**TRY IT**. Copy each line of the entries that contains the word "stack".

**MATERIAL SUPPLIED**.
BEGIN

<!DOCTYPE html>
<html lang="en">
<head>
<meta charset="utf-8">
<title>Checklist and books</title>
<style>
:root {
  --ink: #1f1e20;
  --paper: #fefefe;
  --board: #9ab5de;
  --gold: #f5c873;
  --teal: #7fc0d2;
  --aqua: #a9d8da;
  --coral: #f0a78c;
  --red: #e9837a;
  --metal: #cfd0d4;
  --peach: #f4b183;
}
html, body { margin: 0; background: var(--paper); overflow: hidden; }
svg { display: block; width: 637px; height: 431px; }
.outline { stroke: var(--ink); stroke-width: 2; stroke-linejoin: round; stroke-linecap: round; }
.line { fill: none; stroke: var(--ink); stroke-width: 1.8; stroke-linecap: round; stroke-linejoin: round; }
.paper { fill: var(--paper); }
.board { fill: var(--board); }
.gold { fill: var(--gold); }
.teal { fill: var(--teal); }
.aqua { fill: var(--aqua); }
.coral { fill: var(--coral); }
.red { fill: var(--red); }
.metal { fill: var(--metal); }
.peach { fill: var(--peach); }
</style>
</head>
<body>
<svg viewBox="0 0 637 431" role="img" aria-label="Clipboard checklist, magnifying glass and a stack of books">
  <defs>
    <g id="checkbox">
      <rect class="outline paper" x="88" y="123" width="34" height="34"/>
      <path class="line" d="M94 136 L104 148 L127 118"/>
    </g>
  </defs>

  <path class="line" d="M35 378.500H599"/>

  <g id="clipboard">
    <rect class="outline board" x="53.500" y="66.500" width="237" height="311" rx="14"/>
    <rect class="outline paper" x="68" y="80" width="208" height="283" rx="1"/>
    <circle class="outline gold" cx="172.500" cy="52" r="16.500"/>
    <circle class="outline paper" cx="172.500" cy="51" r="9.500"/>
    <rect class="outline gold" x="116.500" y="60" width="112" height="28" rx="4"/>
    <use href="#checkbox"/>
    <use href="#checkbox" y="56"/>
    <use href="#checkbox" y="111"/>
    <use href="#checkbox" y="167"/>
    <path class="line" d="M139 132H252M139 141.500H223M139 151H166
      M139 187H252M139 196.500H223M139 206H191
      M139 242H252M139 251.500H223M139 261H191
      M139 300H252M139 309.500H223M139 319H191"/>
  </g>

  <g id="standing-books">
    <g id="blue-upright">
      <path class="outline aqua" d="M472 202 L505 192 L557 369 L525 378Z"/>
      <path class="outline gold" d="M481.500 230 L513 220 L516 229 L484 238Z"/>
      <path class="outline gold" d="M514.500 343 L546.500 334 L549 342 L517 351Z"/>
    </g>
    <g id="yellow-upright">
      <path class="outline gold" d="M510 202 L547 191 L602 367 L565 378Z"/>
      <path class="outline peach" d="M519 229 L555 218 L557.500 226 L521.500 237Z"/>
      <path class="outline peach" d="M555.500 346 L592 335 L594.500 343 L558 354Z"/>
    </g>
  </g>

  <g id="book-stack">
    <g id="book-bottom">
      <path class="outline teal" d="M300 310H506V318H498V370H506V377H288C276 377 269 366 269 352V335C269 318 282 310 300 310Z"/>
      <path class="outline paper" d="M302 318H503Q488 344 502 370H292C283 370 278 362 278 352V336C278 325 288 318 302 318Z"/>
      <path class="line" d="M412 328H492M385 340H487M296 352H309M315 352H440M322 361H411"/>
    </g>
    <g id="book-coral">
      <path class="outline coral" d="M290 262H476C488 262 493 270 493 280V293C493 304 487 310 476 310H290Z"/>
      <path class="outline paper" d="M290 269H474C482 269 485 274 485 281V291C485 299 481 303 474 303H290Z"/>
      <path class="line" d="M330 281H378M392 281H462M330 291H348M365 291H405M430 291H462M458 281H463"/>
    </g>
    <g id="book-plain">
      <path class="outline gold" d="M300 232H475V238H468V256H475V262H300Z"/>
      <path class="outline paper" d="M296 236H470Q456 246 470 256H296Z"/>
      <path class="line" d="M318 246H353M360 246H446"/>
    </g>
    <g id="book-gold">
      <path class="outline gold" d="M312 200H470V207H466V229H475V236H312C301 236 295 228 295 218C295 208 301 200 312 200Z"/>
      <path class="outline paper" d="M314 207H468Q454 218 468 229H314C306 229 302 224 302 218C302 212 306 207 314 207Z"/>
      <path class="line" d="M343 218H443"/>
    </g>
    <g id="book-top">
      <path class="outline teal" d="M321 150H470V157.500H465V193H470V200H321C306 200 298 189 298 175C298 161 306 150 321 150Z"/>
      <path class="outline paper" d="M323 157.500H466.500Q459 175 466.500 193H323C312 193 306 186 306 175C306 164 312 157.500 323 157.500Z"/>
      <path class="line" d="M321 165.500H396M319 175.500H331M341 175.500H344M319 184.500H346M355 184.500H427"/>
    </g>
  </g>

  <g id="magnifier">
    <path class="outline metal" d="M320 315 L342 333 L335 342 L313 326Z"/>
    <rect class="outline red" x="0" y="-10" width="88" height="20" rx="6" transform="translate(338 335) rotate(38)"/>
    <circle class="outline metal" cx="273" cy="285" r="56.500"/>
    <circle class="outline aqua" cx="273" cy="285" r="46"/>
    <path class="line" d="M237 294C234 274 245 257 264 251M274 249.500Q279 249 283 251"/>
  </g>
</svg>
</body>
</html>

END

**RESPONSE BOX**.
<svg viewBox="0 0 637 431" role="img" aria-label="Clipboard checklist, magnifying glass and a stack of books">
  <g id="book-stack">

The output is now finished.